## Instructions to follow
Could you find every line in the records below that contains the word "item" and copy it?

## Data records
########
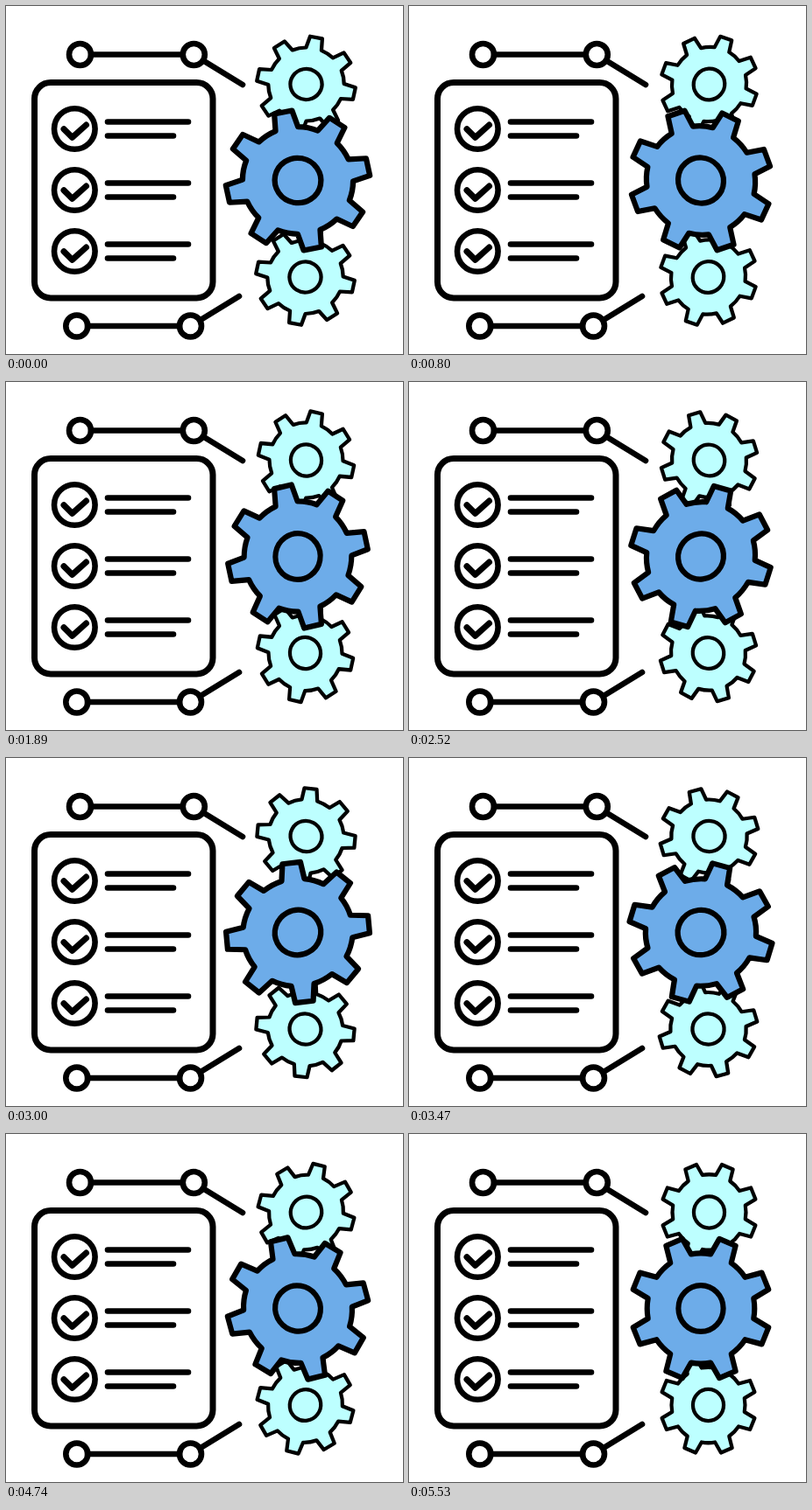
An HTML page for the animation above (5.61 s loop, 453 by 398 pixels).

```html
<!DOCTYPE html>
<html lang="en">
<head>
<meta charset="utf-8">
<title>Checklist and gears</title>
<style>
  html, body { margin: 0; width: 100%; height: 100%; overflow: hidden; background: #fff; }
  svg { display: block; width: 453px; height: 398px; }
</style>
</head>
<body>
<svg viewBox="0 0 453 398" fill="none" stroke="#000" stroke-width="6.6" stroke-linecap="round" stroke-linejoin="round">
  <defs>
    <g id="item">
      <circle cx="78.3" cy="140.5" r="23.3"/>
      <path d="M66 140.800L75.500 150.300L91.500 136" stroke-width="7"/>
      <path d="M116 132.500H208M116 148.500H191"/>
    </g>
    <g id="gear" stroke-width="6.2">
      <path id="outline"/>
      <circle r="26"/>
    </g>
  </defs>
  <rect x="32.500" y="87.500" width="203.500" height="246.500" rx="18.500" stroke-width="7"/>
  <use href="#item"/>
  <use href="#item" y="70"/>
  <use href="#item" y="140"/>
  <path d="M97 55.500H201M226 63L270 90M93 366H198M222 359L266 332"/>
  <circle cx="84.500" cy="55.500" r="12.500"/>
  <circle cx="214.300" cy="55.500" r="12.500"/>
  <circle cx="80.800" cy="366" r="12.500"/>
  <circle cx="210.500" cy="366" r="12.500"/>
  <use href="#gear" class="gear" fill="#bdffff" data-x="342.5" data-y="89.5" data-size=".685" data-dir="-1"/>
  <use href="#gear" class="gear" fill="#bdffff" data-x="341.5" data-y="310" data-size=".685" data-dir="-1"/>
  <use href="#gear" class="gear" fill="#6dace9" data-x="333" data-y="199.5" data-size="1" data-dir="1"/>
</svg>
<script>
  const LOOP = 5610, STEP = 79, LAST = 70, TURN = 3.7;
  const TEETH = 8, TIP = 81.3, ROOT = 62.2, TIP_HALF = 7.2, ROOT_HALF = 12;

  const polar = (radius, degrees) => {
    const a = degrees * Math.PI / 180;
    return `${(radius * Math.cos(a)).toFixed(2)} ${(radius * Math.sin(a)).toFixed(2)}`;
  };

  const arc = `A${ROOT} ${ROOT} 0 0 1 `;
  const teeth = Array.from({ length: TEETH }, (_, i) => {
    const mid = (i + 0.5) * 360 / TEETH;
    return [
      polar(ROOT, mid - ROOT_HALF), polar(TIP, mid - TIP_HALF),
      polar(TIP, mid + TIP_HALF), polar(ROOT, mid + ROOT_HALF)
    ].join('L');
  });
  const firstPoint = teeth[0].split('L')[0];
  document.getElementById('outline').setAttribute('d', `M${teeth.join(arc)}${arc}${firstPoint}Z`);

  const gears = document.querySelectorAll('.gear');

  // The gears are slightly taller than wide, so they wobble as they turn.
  function draw(now) {
    const step = Math.min(LAST, Math.floor((now % LOOP) / STEP + 0.1));
    const angle = (step - LAST) * TURN;
    for (const gear of gears) {
      const { x, y, size, dir } = gear.dataset;
      gear.setAttribute('transform',
        `translate(${x} ${y}) rotate(${angle * dir}) scale(${size * 0.985} ${size * 1.015})`);
    }
  }

  const start = performance.now();
  function tick() {
    draw(performance.now() - start);
    requestAnimationFrame(tick);
  }
  tick();
</script>
</body>
</html>
```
########
## Solution for this task
    <g id="item">
  <use href="#item"/>
  <use href="#item" y="70"/>
  <use href="#item" y="140"/>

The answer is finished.